A RDBMS defines exactly one notion of ‘sameness’: the primary key.  Java, however, defines both object identity (a==b) and object equality (a.equals(b)).

4. Associations

Associations are represented as unidirectional references in Object Oriented languages whereas RDBMSs use the notion of foreign keys. If you need bidirectional relationships in Java, you must define the association twice.

Likewise, you cannot determine the multiplicity of a relationship by looking at the object domain model.

5. Data navigation

The way you access data in Java is fundamentally different than the way you do it in a relational database. In Java, you navigate from one association to an other walking the object network.

This is not an efficient way of retrieving data from a relational database. You typically want to minimize the number of SQL queries and thus load several entities via JOINs and select the targeted entities before you start walking the object network.

Hibernate : use of mappedBy

Relationship is something in which two objects are related in some way. Now in object orientation it not necessary that both the side must show same relationship status,

For example :

I love her (1 to 1)
however she might love others (1 to many)

Now when we want to delegate the responsibility of maintaining the relationship on other side that time we can use mappedBy, In this way we might not require join table as well. In this case a separate join table can also be avoided.

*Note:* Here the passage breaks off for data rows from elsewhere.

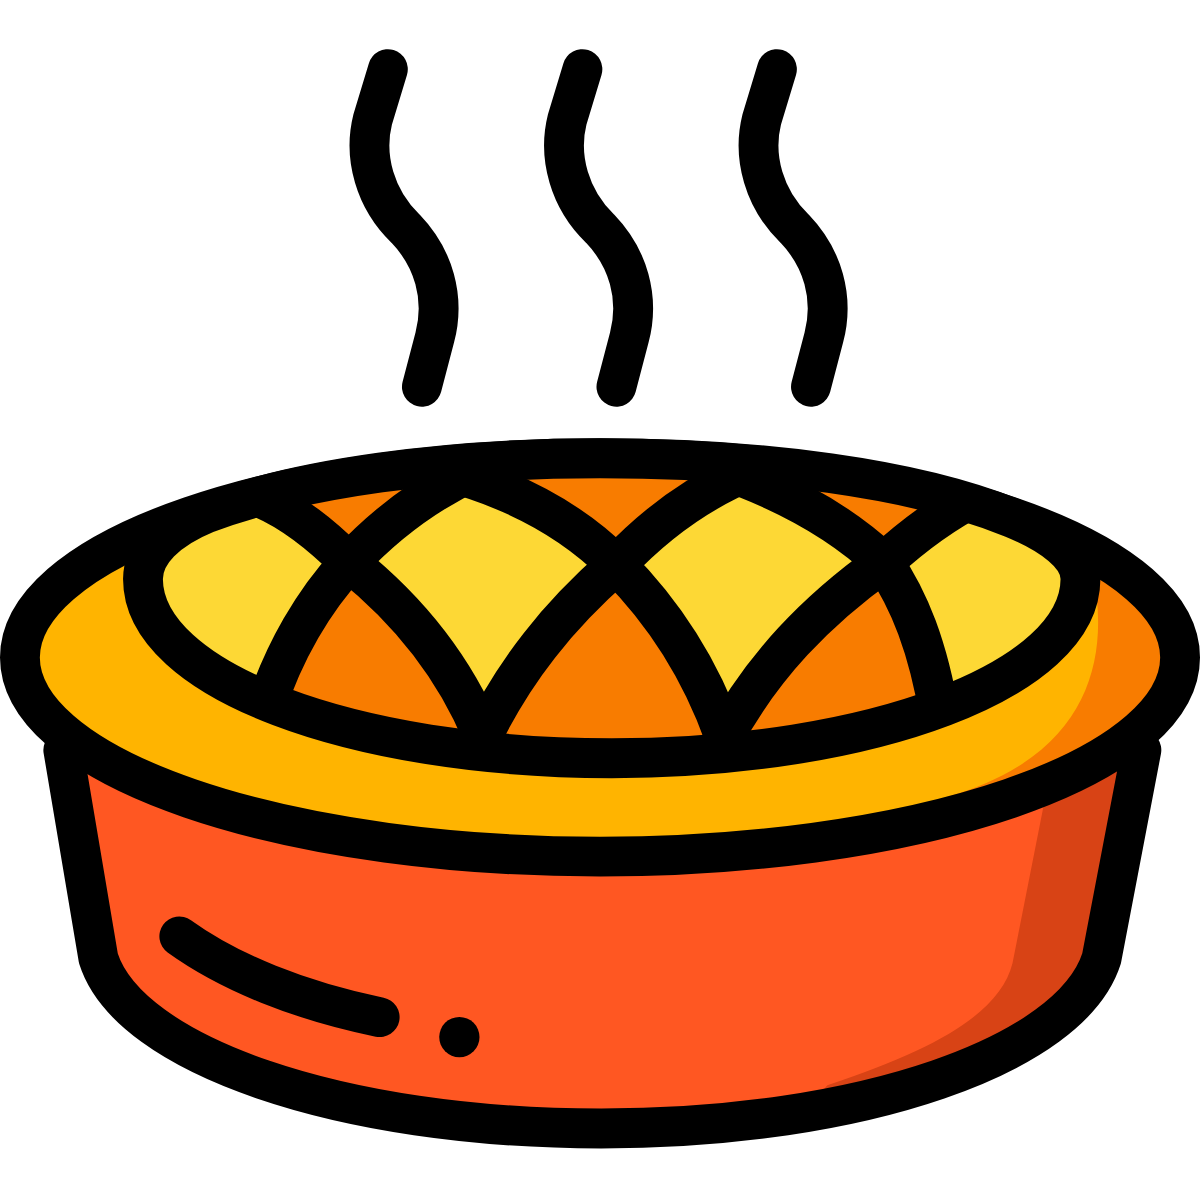
<!DOCTYPE html>
<html lang="en">
<head>
<meta charset="utf-8">
<title>Hot pie icon</title>
<style>
:root {
  --paper: #ffffff;
  --ink: #000000;
  --crust: #ffb400;
  --filling: #f87c00;
  --pastry: #fdd835;
  --dish: #ff5722;
  --dish-shade: #d84315;
}
html, body { margin: 0; background: var(--paper); overflow: hidden; }
.pie { display: block; width: 1200px; height: 1200px; }
.outline { fill: none; stroke: var(--ink); stroke-width: 17; stroke-linecap: round; stroke-linejoin: round; }
.ink { fill: var(--ink); }
.crust { fill: var(--crust); }
.filling { fill: var(--filling); }
.pastry { fill: var(--pastry); }
.dish { fill: var(--dish); }
.dish-shade { fill: var(--dish-shade); }
</style>
</head>
<body>
<svg class="pie" viewBox="0 0 512 512" role="img" aria-label="Steaming lattice pie in a red dish">
  <defs>
    <path id="dish-shape" d="M27 320 L42 409 C55 450 145 481.5 256.500 481.500 C368 481.500 457 450 470 409 L487 320 Z"/>
    <ellipse id="crust-shape" cx="256" cy="280.500" rx="247.500" ry="85"/>
    <path id="top-shape" d="M61 247 C61 290 150 323.500 261 323.500 C372 323.500 461 290 461 247 C461 237 449 228 432 221 C390 204 325 195.500 256 195.500 C190 195.500 128 204 88 219 C71 226 61 236 61 247 Z"/>
    <path id="steam" class="outline" d="M165.500 29.500 L159 51 C155 67 160 85 173 97.500 C185 110 190 127 185.500 144 L180 165"/>
    <clipPath id="dish-clip"><use href="#dish-shape"/></clipPath>
    <clipPath id="crust-clip"><use href="#crust-shape"/></clipPath>
    <clipPath id="top-clip"><use href="#top-shape"/></clipPath>
  </defs>

  <g id="steam-trails">
    <use href="#steam"/>
    <use href="#steam" x="83"/>
    <use href="#steam" x="166"/>
  </g>

  <g id="dish">
    <use href="#dish-shape" class="dish"/>
    <path class="dish-shade" clip-path="url(#dish-clip)" d="M447 335 L432 411 C427 431 402 447 353 463 L330 490 H500 V310 Z"/>
    <use href="#dish-shape" class="outline"/>
    <path class="outline" d="M76.500 399.500 C98 415 128 427 162 434"/>
    <circle class="ink" cx="196" cy="442.500" r="8.600"/>
  </g>

  <g id="crust">
    <use href="#crust-shape" class="crust"/>
    <path class="filling" clip-path="url(#crust-clip)" d="M461 225 C476 268 474 320 404 340 L420 370 H512 V220 Z"/>
    <use href="#crust-shape" class="outline"/>
  </g>

  <g id="lattice-top">
    <use href="#top-shape" class="filling"/>
    <g class="pastry" clip-path="url(#top-clip)">
      <path d="M40 200 H113 L149 240 C134 256 121 278 113 300 L40 300 Z"/>
      <path d="M149 240 C163 225 180 212 198 203 C224 211 245 223 263 241 C239 262 219 286 206 314 C194 285 174 260 149 240 Z"/>
      <path d="M263 241 C279 224 297 211 316 203 C340 212 360 224 377 240 C349 260 325 284 309 314 C299 286 284 262 263 241 Z"/>
      <path d="M480 200 H412 L377 240 C389 256 397 276 401 303 L480 303 Z"/>
    </g>
    <g class="outline" clip-path="url(#top-clip)">
      <path d="M110 212 C125 218 138 229 149 240 C174 260 194 285 206 314"/>
      <path d="M204 200 C182 210 163 225 149 240 C134 256 121 278 113 303"/>
      <path d="M190 201 C220 209 245 223 263 241 C284 262 299 286 309 314"/>
      <path d="M322 200 C299 209 279 224 263 241 C239 262 219 286 204 318"/>
      <path d="M307 200 C336 210 360 224 377 240 C388 256 396 276 401 306"/>
      <path d="M418 211 C402 219 389 229 377 240 C349 260 325 284 307 318"/>
    </g>
    <use href="#top-shape" class="outline"/>
  </g>
</svg>
</body>
</html>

image

Hibernate : Differences in @one-To-Many relation and @ElementCollection

This is for sure that to maintain one to many relation we need to have a collection reference in the source object class. Then what is the difference between the two ?

In simple words, a join table will always get created when using @ElementCollection, however the join table can be avoided if

    @OneToMany(mappedBy = “driver”) here drive is the member variable from other entity.

image

How to decide what kind should be used when ?

I believe @ElementCollection is mainly for mapping non-entities (embeddable or basic) while @OneToMany is used to map entities. So which one to use depend on what you want to achieve.

ElementCollection is a standard JPA annotation, which is now preferred over the proprietary Hibernate annotation CollectionOfElements.

It means that the collection is not a collection of entities, but a collection of simple types (Strings, etc.) or a collection of embedded elements (class annotated with @Embedded).

It also means that the elements are completely owned by the containing entities: they’re modified when he entity is modified, deleted when the entity is deleted, etc. They can’t have their own lifecycle.